Task to complete
For the records shown below, return an exact copy that excludes the pictures.

Items from a data source
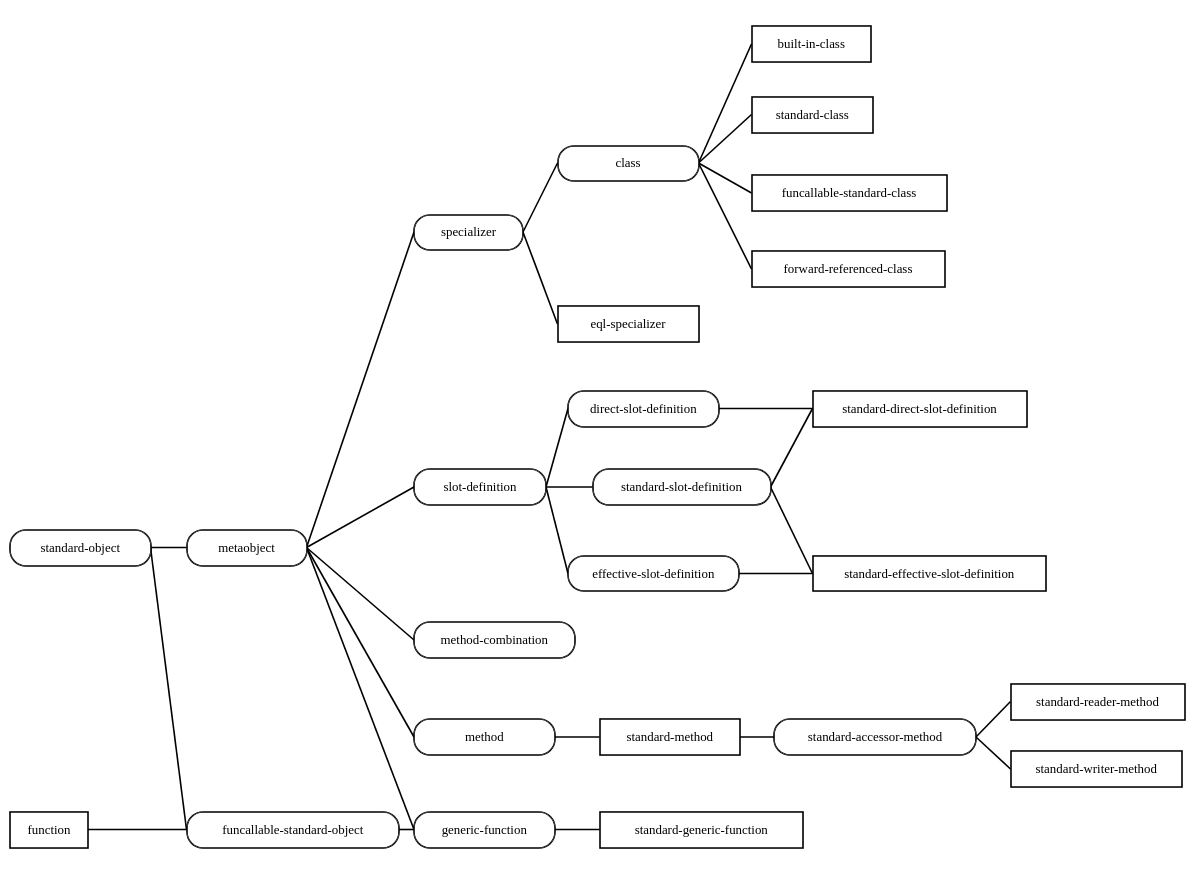
<!DOCTYPE html>
<html lang="en">
<head>
<meta charset="utf-8">
<title>Metaobject class hierarchy</title>
<style>
:root { --ink: #000; --paper: #fff; --stroke: 1.6px; }
* { box-sizing: border-box; }
body { margin: 0; background: var(--paper); }
.diagram {
  position: relative; width: 1200px; height: 881px; overflow: hidden;
  background: var(--paper); color: var(--ink);
  font: 12.9px/16px "Liberation Serif", "Times New Roman", serif;
}
.links { position: absolute; inset: 0; display: block; fill: none; stroke: var(--ink); stroke-width: var(--stroke); }
.node {
  position: absolute; left: var(--x); top: var(--y); width: var(--w); height: 35.5px;
  display: flex; align-items: center; justify-content: center; white-space: nowrap;
  background: var(--paper);
  box-shadow: 0 0 0 .8px var(--ink), inset 0 0 0 .8px var(--ink);
}
.abstract { border-radius: 16px; }
</style>
</head>
<body>
<main class="diagram">
  <svg class="links" width="1200" height="881" viewBox="0 0 1200 881" aria-hidden="true">
    <g id="from-standard-object">
      <line x1="150.5" y1="547.5" x2="186.5" y2="547.5"/>
      <line x1="150.5" y1="547.5" x2="186.5" y2="829.5"/>
    </g>
    <g id="from-function">
      <line x1="88" y1="829.5" x2="186.5" y2="829.5"/>
      <line x1="399" y1="829.5" x2="414" y2="829.5"/>
      <line x1="554.5" y1="829.5" x2="599.5" y2="829.5"/>
    </g>
    <g id="from-metaobject">
      <line x1="306.5" y1="547.5" x2="414" y2="232"/>
      <line x1="306.5" y1="547.5" x2="414" y2="487"/>
      <line x1="306.5" y1="547.5" x2="414" y2="640"/>
      <line x1="306.5" y1="547.5" x2="414" y2="737"/>
      <line x1="306.5" y1="547.5" x2="414" y2="829.5"/>
    </g>
    <g id="from-specializer">
      <line x1="523" y1="232" x2="557.5" y2="163"/>
      <line x1="523" y1="232" x2="557.5" y2="324"/>
    </g>
    <g id="from-class">
      <line x1="698.5" y1="163" x2="751.5" y2="44"/>
      <line x1="698.5" y1="163" x2="751.5" y2="114.5"/>
      <line x1="698.5" y1="163" x2="751.5" y2="193"/>
      <line x1="698.5" y1="163" x2="751.5" y2="269"/>
    </g>
    <g id="from-slot-definition">
      <line x1="546" y1="487" x2="568" y2="408.5"/>
      <line x1="546" y1="487" x2="592.5" y2="487"/>
      <line x1="546" y1="487" x2="568" y2="573.5"/>
      <line x1="718.5" y1="408.5" x2="812.5" y2="408.5"/>
      <line x1="770.5" y1="487" x2="812.5" y2="408.5"/>
      <line x1="770.5" y1="487" x2="812.5" y2="573.5"/>
      <line x1="738.5" y1="573.5" x2="812.5" y2="573.5"/>
    </g>
    <g id="from-method">
      <line x1="554.5" y1="737" x2="599.5" y2="737"/>
      <line x1="740" y1="737" x2="774" y2="737"/>
      <line x1="976" y1="737" x2="1010.5" y2="701.5"/>
      <line x1="976" y1="737" x2="1010.5" y2="769"/>
    </g>
  </svg>

  <div class="node abstract" style="--x:10px;--y:530px;--w:140.5px">standard-object</div>
  <div class="node" style="--x:10px;--y:812px;--w:78px">function</div>
  <div class="node abstract" style="--x:186.5px;--y:530px;--w:120px">metaobject</div>
  <div class="node abstract" style="--x:186.5px;--y:812px;--w:212.5px">funcallable-standard-object</div>

  <div class="node abstract" style="--x:414px;--y:214.5px;--w:109px">specializer</div>
  <div class="node abstract" style="--x:414px;--y:469.3px;--w:132px">slot-definition</div>
  <div class="node abstract" style="--x:414px;--y:622.4px;--w:160.5px">method-combination</div>
  <div class="node abstract" style="--x:414px;--y:719.3px;--w:140.5px">method</div>
  <div class="node abstract" style="--x:414px;--y:812px;--w:140.5px">generic-function</div>

  <div class="node abstract" style="--x:557.5px;--y:145.5px;--w:141px">class</div>
  <div class="node" style="--x:557.5px;--y:306.3px;--w:141px">eql-specializer</div>
  <div class="node" style="--x:751.5px;--y:26.3px;--w:119.5px">built-in-class</div>
  <div class="node" style="--x:751.5px;--y:97px;--w:121.5px">standard-class</div>
  <div class="node" style="--x:751.5px;--y:175.3px;--w:195px">funcallable-standard-class</div>
  <div class="node" style="--x:751.5px;--y:251.4px;--w:193px">forward-referenced-class</div>

  <div class="node abstract" style="--x:568px;--y:391px;--w:150.5px">direct-slot-definition</div>
  <div class="node abstract" style="--x:592.5px;--y:469.3px;--w:178px">standard-slot-definition</div>
  <div class="node abstract" style="--x:568px;--y:555.8px;--w:170.5px">effective-slot-definition</div>
  <div class="node" style="--x:812.5px;--y:391px;--w:214px">standard-direct-slot-definition</div>
  <div class="node" style="--x:812.5px;--y:555.8px;--w:233.5px">standard-effective-slot-definition</div>

  <div class="node" style="--x:599.5px;--y:719.3px;--w:140.5px">standard-method</div>
  <div class="node abstract" style="--x:774px;--y:719.3px;--w:202px">standard-accessor-method</div>
  <div class="node" style="--x:1010.5px;--y:684px;--w:174px">standard-reader-method</div>
  <div class="node" style="--x:1010.5px;--y:751.2px;--w:171.5px">standard-writer-method</div>
  <div class="node" style="--x:599.5px;--y:812px;--w:203.5px">standard-generic-function</div>
</main>
</body>
</html>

Response to this exercise
<!DOCTYPE html>
<html lang="en">
<head>
<meta charset="utf-8">
<title>Metaobject class hierarchy</title>
<style>
:root { --ink: #000; --paper: #fff; --stroke: 1.6px; }
* { box-sizing: border-box; }
body { margin: 0; background: var(--paper); }
.diagram {
  position: relative; width: 1200px; height: 881px; overflow: hidden;
  background: var(--paper); color: var(--ink);
  font: 12.9px/16px "Liberation Serif", "Times New Roman", serif;
}
.links { position: absolute; inset: 0; display: block; fill: none; stroke: var(--ink); stroke-width: var(--stroke); }
.node {
  position: absolute; left: var(--x); top: var(--y); width: var(--w); height: 35.5px;
  display: flex; align-items: center; justify-content: center; white-space: nowrap;
  background: var(--paper);
  box-shadow: 0 0 0 .8px var(--ink), inset 0 0 0 .8px var(--ink);
}
.abstract { border-radius: 16px; }
</style>
</head>
<body>
<main class="diagram">
  <svg class="links" width="1200" height="881" viewBox="0 0 1200 881" aria-hidden="true">
    <g id="from-standard-object">
      <line x1="150.5" y1="547.5" x2="186.5" y2="547.5"/>
      <line x1="150.5" y1="547.5" x2="186.5" y2="829.5"/>
    </g>
    <g id="from-function">
      <line x1="88" y1="829.5" x2="186.5" y2="829.5"/>
      <line x1="399" y1="829.5" x2="414" y2="829.5"/>
      <line x1="554.5" y1="829.5" x2="599.5" y2="829.5"/>
    </g>
    <g id="from-metaobject">
      <line x1="306.5" y1="547.5" x2="414" y2="232"/>
      <line x1="306.5" y1="547.5" x2="414" y2="487"/>
      <line x1="306.5" y1="547.5" x2="414" y2="640"/>
      <line x1="306.5" y1="547.5" x2="414" y2="737"/>
      <line x1="306.5" y1="547.5" x2="414" y2="829.5"/>
    </g>
    <g id="from-specializer">
      <line x1="523" y1="232" x2="557.5" y2="163"/>
      <line x1="523" y1="232" x2="557.5" y2="324"/>
    </g>
    <g id="from-class">
      <line x1="698.5" y1="163" x2="751.5" y2="44"/>
      <line x1="698.5" y1="163" x2="751.5" y2="114.5"/>
      <line x1="698.5" y1="163" x2="751.5" y2="193"/>
      <line x1="698.5" y1="163" x2="751.5" y2="269"/>
    </g>
    <g id="from-slot-definition">
      <line x1="546" y1="487" x2="568" y2="408.5"/>
      <line x1="546" y1="487" x2="592.5" y2="487"/>
      <line x1="546" y1="487" x2="568" y2="573.5"/>
      <line x1="718.5" y1="408.5" x2="812.5" y2="408.5"/>
      <line x1="770.5" y1="487" x2="812.5" y2="408.5"/>
      <line x1="770.5" y1="487" x2="812.5" y2="573.5"/>
      <line x1="738.5" y1="573.5" x2="812.5" y2="573.5"/>
    </g>
    <g id="from-method">
      <line x1="554.5" y1="737" x2="599.5" y2="737"/>
      <line x1="740" y1="737" x2="774" y2="737"/>
      <line x1="976" y1="737" x2="1010.5" y2="701.5"/>
      <line x1="976" y1="737" x2="1010.5" y2="769"/>
    </g>
  </svg>

  <div class="node abstract" style="--x:10px;--y:530px;--w:140.5px">standard-object</div>
  <div class="node" style="--x:10px;--y:812px;--w:78px">function</div>
  <div class="node abstract" style="--x:186.5px;--y:530px;--w:120px">metaobject</div>
  <div class="node abstract" style="--x:186.5px;--y:812px;--w:212.5px">funcallable-standard-object</div>

  <div class="node abstract" style="--x:414px;--y:214.5px;--w:109px">specializer</div>
  <div class="node abstract" style="--x:414px;--y:469.3px;--w:132px">slot-definition</div>
  <div class="node abstract" style="--x:414px;--y:622.4px;--w:160.5px">method-combination</div>
  <div class="node abstract" style="--x:414px;--y:719.3px;--w:140.5px">method</div>
  <div class="node abstract" style="--x:414px;--y:812px;--w:140.5px">generic-function</div>

  <div class="node abstract" style="--x:557.5px;--y:145.5px;--w:141px">class</div>
  <div class="node" style="--x:557.5px;--y:306.3px;--w:141px">eql-specializer</div>
  <div class="node" style="--x:751.5px;--y:26.3px;--w:119.5px">built-in-class</div>
  <div class="node" style="--x:751.5px;--y:97px;--w:121.5px">standard-class</div>
  <div class="node" style="--x:751.5px;--y:175.3px;--w:195px">funcallable-standard-class</div>
  <div class="node" style="--x:751.5px;--y:251.4px;--w:193px">forward-referenced-class</div>

  <div class="node abstract" style="--x:568px;--y:391px;--w:150.5px">direct-slot-definition</div>
  <div class="node abstract" style="--x:592.5px;--y:469.3px;--w:178px">standard-slot-definition</div>
  <div class="node abstract" style="--x:568px;--y:555.8px;--w:170.5px">effective-slot-definition</div>
  <div class="node" style="--x:812.5px;--y:391px;--w:214px">standard-direct-slot-definition</div>
  <div class="node" style="--x:812.5px;--y:555.8px;--w:233.5px">standard-effective-slot-definition</div>

  <div class="node" style="--x:599.5px;--y:719.3px;--w:140.5px">standard-method</div>
  <div class="node abstract" style="--x:774px;--y:719.3px;--w:202px">standard-accessor-method</div>
  <div class="node" style="--x:1010.5px;--y:684px;--w:174px">standard-reader-method</div>
  <div class="node" style="--x:1010.5px;--y:751.2px;--w:171.5px">standard-writer-method</div>
  <div class="node" style="--x:599.5px;--y:812px;--w:203.5px">standard-generic-function</div>
</main>
</body>
</html>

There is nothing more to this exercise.